While many families have found them to be a helpful tool in improving the quality of life for a senior with Alzheimer’s, others believe there is an ethical issue in using them. Namely, they believe it compromises a senior’s dignity. That is a dilemma you will need to discuss with your family.
Here are two resources you might find helpful in learning more:
- Joy for All Companion Pets: This organization has both cats and dogs that look and seem like the real thing. Made by Hasbro, they are used in nursing homes and senior living centers.
- Paro: This is another robotic pet used in senior care. It looks like a seal and can interact and learn a senior’s behaviors. This one has been around longer and falls under the category of being a true robot. And at a price tag that is fairly significant. But you might benefit from reading some of the research on their site.
I hope this helps, Carole!
The holidays can be a challenging time for Michigan’s family caregivers. Seasonal festivities such as shopping for gifts, wrapping presents, decorating the house and hosting parties are activities most of us look forward to all year. But for already overwhelmed family caregivers, the additional demands on their schedule can lead to burnout.
Not surprisingly, almost half of all caregivers say the holidays are just too much. If you find yourself struggling, these tips might be of help.

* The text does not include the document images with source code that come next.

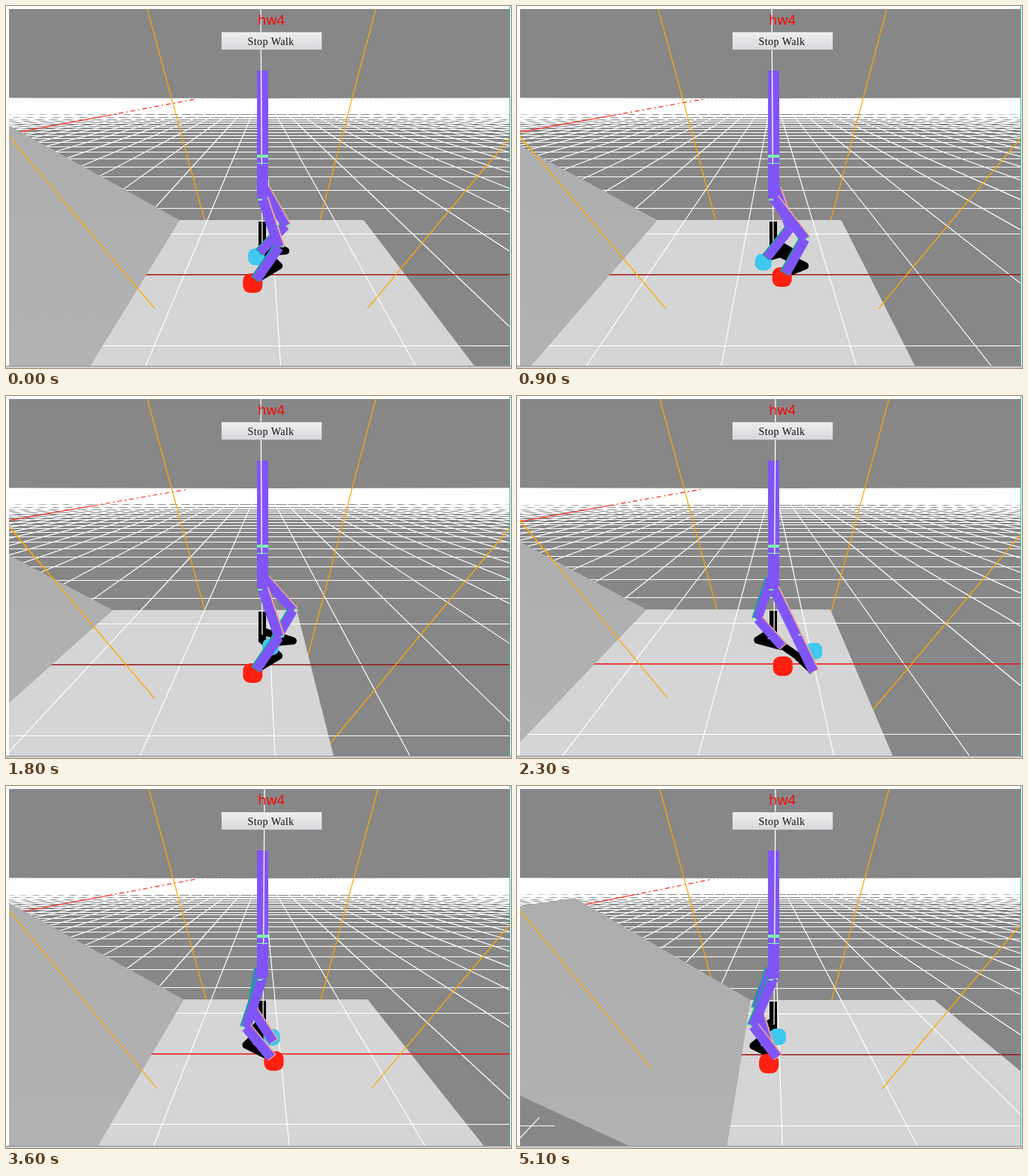
An HTML page with a canvas for the animation above (5200 ms loop, 672 by 482 pixels).

```html
<!DOCTYPE html>
<html>
<head>
<meta charset="utf-8">
<style>
  html, body { margin: 0; width: 100%; height: 100%; overflow: hidden; background: #fff; }
  canvas { display: block; }
</style>
</head>
<body>
<canvas id="stage" width="672" height="482"></canvas>
<script>
const ctx = document.getElementById('stage').getContext('2d');
const LOOP = 5200, TURN = 1.85, PERIOD = 1.8;
const HORIZON = 112, VANISH_X = 341, BOTTOM = 479, BOX_Y = 285;
const PURPLE = '#8055f8', RED = '#ff2010', CYAN = '#40c8f0';
const ORANGE = '#ffa800', MINT = '#80f0b0', WHITE = '#fff';

function rect(color, x, y, w, h) {
  ctx.fillStyle = color;
  ctx.fillRect(x, y, w, h);
}

function trace(points) {
  ctx.beginPath();
  for (const [x, y] of points) ctx.lineTo(x, y);
}

function poly(color, ...points) {
  ctx.fillStyle = color;
  trace(points);
  ctx.fill();
}

function line(color, width, ...points) {
  ctx.strokeStyle = color;
  ctx.lineWidth = width;
  trace(points);
  ctx.stroke();
}

// Point on the line a-b at height y
const atY = ([ax, ay], [bx, by], y) => [ax + (bx - ax) * (y - ay) / (by - ay), y];

function drawGrid(offset, ground, axisColor) {
  for (let k = -66; k <= 66; k++) {
    const end = [186 + offset + 179.5 * k, ground(BOTTOM)];
    const vanish = [VANISH_X, HORIZON];
    line(WHITE, 1.2, atY(vanish, end, 123), atY(vanish, end, BOTTOM));
  }
  for (let n = -1; n <= 75; n++) {
    const y = Math.floor(ground(HORIZON + 878 / (n + 3.58)));
    if (n) rect(WHITE, 4, y, 666, 1);
    else rect(axisColor, 4, y, 666, 1.5);
  }
}

function drawGround(t, back, bob) {
  const ground = y => HORIZON + (y - HORIZON) * (1 + bob / 220);
  const left = back ? 172 + 49.5 * (t - 2.3) : 231 - 49.5 * t;
  const shift = left - 231, slide = shift * 2.1;
  const topLeft = [left, ground(BOX_Y)], topRight = [left + 245, ground(BOX_Y)];
  const lowLeft = atY(topLeft, [112 + slide, ground(BOTTOM)], BOTTOM);
  const lowRight = atY(topRight, [623 + slide, ground(BOTTOM)], BOTTOM);
  const box = [topLeft, topRight, lowRight, lowLeft];
  const axisColor = bob < -0.5 ? '#f01010' : '#981818';

  drawGrid(slide, ground, axisColor);

  // Distant axis breaks up towards the horizon
  const near = [22 + shift * 0.29, 167], far = [252 + shift * 0.1, 124];
  const middle = atY(near, far, 146);
  line(RED, 1.2, atY(near, far, 172), middle);
  ctx.setLineDash([6, 4, 2, 4]);
  line(RED, 1.2, middle, far);
  ctx.setLineDash([]);

  // Light frustum, partly hidden by the blocks
  const upper = back ? [[[190, 4], [266, 284]], [[495, 4], [419, 284]]]
                     : [[[188, 4], [264, 284]], [[492, 4], [418, 284]]];
  const lower = back ? [[[4, 166], [201, 403]], [[670, 185], [486, 403]]]
                     : [[[4, 174], [198, 403]], [[670, 176], [481, 403]]];
  for (const [a, b] of [...upper, ...lower]) line(ORANGE, 1.2, a, atY(a, b, BOTTOM));

  poly('#d5d5d5', ...box);
  ctx.save();
  trace(box);
  ctx.clip();
  drawGrid(slide, ground, axisColor);
  const [[a, b], [c, d]] = lower;
  line(ORANGE, 1.2, c, atY(c, d, 403 + bob));
  ctx.restore();

  const corner = [77 + (shift - 80) * 1.136, 149];
  const front = 150 + (shift - 80) * 2.57;
  const edgeY = BOTTOM - (front - 4) * 0.46;
  poly('#888', [4, edgeY], [front, BOTTOM], [front - 50, BOTTOM], [4, edgeY + 15]);
  const shade = ctx.createLinearGradient(0, 150, 0, BOTTOM);
  shade.addColorStop(0, '#adadad');
  shade.addColorStop(1, '#b2b2b2');
  poly(shade, corner, topLeft, lowLeft, [front, BOTTOM],
       [front - 600, BOTTOM - 276], [corner[0] - 200, 179]);

  const pierce = 403 + bob - Math.max(0, left - 267) * 0.62;
  line(ORANGE, 1.2, a, atY(a, b, pierce));
}

function bendKnee(hip, ankle, thigh, shin, side) {
  const dx = ankle[0] - hip[0], dy = ankle[1] - hip[1], d = Math.hypot(dx, dy);
  const along = (d * d + thigh * thigh - shin * shin) / (2 * d);
  const out = side * Math.sqrt(Math.max(0, thigh * thigh - along * along));
  return [hip[0] + (dx * along + dy * out) / d, hip[1] + (dy * along - dx * out) / d];
}

function limb(a, b, width) {
  const right = b[0] > a[0], off = right ? 2 : -2;
  line(right ? '#f0a890' : '#10a890', width, [a[0] + off, a[1]], [b[0] + off, b[1]]);
  line(PURPLE, width, a, b);
}

function drawLeg({ hip, knee, ankle }, width) {
  limb(hip, knee, width);
  limb(knee, ankle, width);
  rect(MINT, knee[0] + Math.sign(knee[0] - hip[0]) * 5 - 2, knee[1] - 2, 4, 2);
}

function drawFoot(color, [x, y], r) {
  ctx.fillStyle = color;
  ctx.beginPath();
  ctx.roundRect(x - r, y - r, r * 2, r * 2, r * 0.75);
  ctx.fill();
}

function footTargets(t, back, bob) {
  const angle = 2 * Math.PI * (t - (back ? 4.2 : 0)) / PERIOD;
  const lift = Math.cos(angle);
  if (back) {
    const swing = 22 * Math.sin(angle - 0.27);
    const drift = Math.max(0, 67 - 30 * (t - 2.3));
    return { red: [341 - swing, 365 - 4.5 * lift + bob],
             cyan: [341 + swing + drift, 337.5 + 3.5 * lift + bob] };
  }
  const swing = 28 * Math.sin(angle + 0.45);
  return { red: [340.5 - swing, 365 + 4 * lift],
           cyan: [340 + swing - 19 * Math.max(0, 1 - t / 0.8), 337.5 - 3.5 * lift] };
}

function drawWalker(t, back, bob) {
  const { red, cyan } = footTargets(t, back, bob);
  const side = back ? -1 : 1;
  const leg = (hip, ankle, thigh, shin) =>
    ({ hip, ankle, knee: bendKnee(hip, ankle, thigh, shin, side) });
  const near = leg([341, 256], back ? [cyan[0] - 1, cyan[1] + 27] : [red[0] + 5, red[1] - 5], 69, 52);
  const far = leg([341 + side * 3, 243], back ? [red[0] - 1, red[1] - 26] : [cyan[0] + 5, cyan[1] - 6], 57, 49);

  // Shadow on the floor
  line('#000', 10, [341, 287 + bob], [341, 328 + bob]);
  ctx.lineJoin = 'round';
  line('#000', 10, [341, 325 + bob], [near.knee[0], 346 + bob], near.ankle);
  line('#000', 10, [341, 313 + bob], [far.knee[0], 326 + bob], far.ankle);
  ctx.lineJoin = 'miter';

  rect(PURPLE, 334, 86, 15, 170);
  line(WHITE, 1.3, [back ? 344 : 339, 4], [back ? 342 : 341, 318]);
  rect(MINT, 334, 198, 15, 4);
  rect(MINT, 334, 209, 15, 1);

  drawFoot(CYAN, cyan, 11);
  drawLeg(far, 12);
  rect(PURPLE, 334, 211, 15, 45);
  drawFoot(RED, red, 13);
  drawLeg(near, 13);
  rect(MINT, 335, 257, 6, 2);
}

function drawPanel(hover) {
  ctx.textAlign = 'center';
  ctx.fillStyle = '#ff0000';
  ctx.font = '18px "Open Sans", sans-serif';
  ctx.fillText('hw4', 353, 25);

  if (hover) {
    rect('#2aa0e0', 286, 34, 135, 25);
    rect('#a8f4ff', 287, 35, 133, 23);
  } else {
    const face = ctx.createLinearGradient(0, 35, 0, 58);
    face.addColorStop(0, '#efefef');
    face.addColorStop(1, '#d8d8dc');
    rect('#a8a8a8', 286.5, 34.5, 134, 24);
    rect(face, 287, 35, 133, 23);
  }
  ctx.fillStyle = '#111';
  ctx.font = '14px "Liberation Serif", serif';
  ctx.letterSpacing = '0.4px';
  ctx.fillText('Stop Walk', 352.5, 52);
  ctx.letterSpacing = '0px';
}

function draw(t) {
  const back = t > TURN;
  const bob = back ? -3 * Math.exp(-(((t - 2.95) / 0.65) ** 2)) : 0;
  rect(WHITE, 0, 0, 672, 482);
  ctx.save();
  ctx.beginPath();
  ctx.rect(4, 4, 666, 475);
  ctx.clip();
  rect('#878787', 4, 4, 666, 475);
  drawGround(t, back, bob);
  drawWalker(t, back, bob);
  ctx.restore();
  drawPanel(t > 3.95 && t < 4.55);
  rect('#30c0c0', 670, 0, 1, 480);
  rect('#909090', 0, 479, 672, 1);
  rect('#d0d0d0', 0, 480, 672, 2);
}

function frame() {
  draw(Math.floor(performance.now() % LOOP / 100) / 10);
  requestAnimationFrame(frame);
}
frame();
</script>
</body>
</html>
```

Managing Caregiver Stress during the Holidays
- Ask for and Accept Help: This can be difficult for family caregivers to do. Many see caregiving as a duty and they don’t want to ask for help. Remind yourself that if you suffer a health crisis of your own, as many caregivers do, you won’t be able to care for your loved one at all. Ask a friend who is going out shopping to pick up a few things for you. Talk to the staff at your church or synagogue to see
if there are volunteers available to assist struggling caregivers. Enlist the support of an in-home caregiver from a home care agency. Or take advantage of respite services at a senior living community near your Michigan home.
- Be Realistic: Pinterest, Instagram and other social media channels have given most of us unrealistic expectations of what the holidays should look like. It’s important to step back and set more realistic expectations for the season. It might mean using gift bags to “wrap” presents in or purchasing gift cards online instead of shopping for the perfect present.
- Connect with Fellow Caregivers Online: Creating a support system of fellow caregivers who can relate to and sympathize with your struggles is another great way to manage stress. In addition to the emotional support, you will likely be able to pick up some tips from support group members on how to juggle all of the responsibilities you have. A few highly regarded online support groups and forums include ALZ Connected and the Family Caregiver Alliance.
- Exercise: While the very idea of adding one more thing to your schedule might seem unrealistic, exercise can actually give you a mental and physical boost. And researchers now know that breaking your 30 minutes of daily exercise up in to segments (i.e. 2- fifteen minute walks or a fifteen minute walk combined with fifteen minutes on a stationary bike) have the same health benefits as 30 minutes of continuous exercise.
Our final holiday survival tip for family caregivers is to give yourself permission to say “no.” When someone asks you to bring a casserole to the church fundraiser or help wrap gifts for a local shelter, you might feel guilty about not pitching in. Remind yourself that it is okay to just take care of you and your family this year.
Photo Courtesy of Freedigitalphotos.net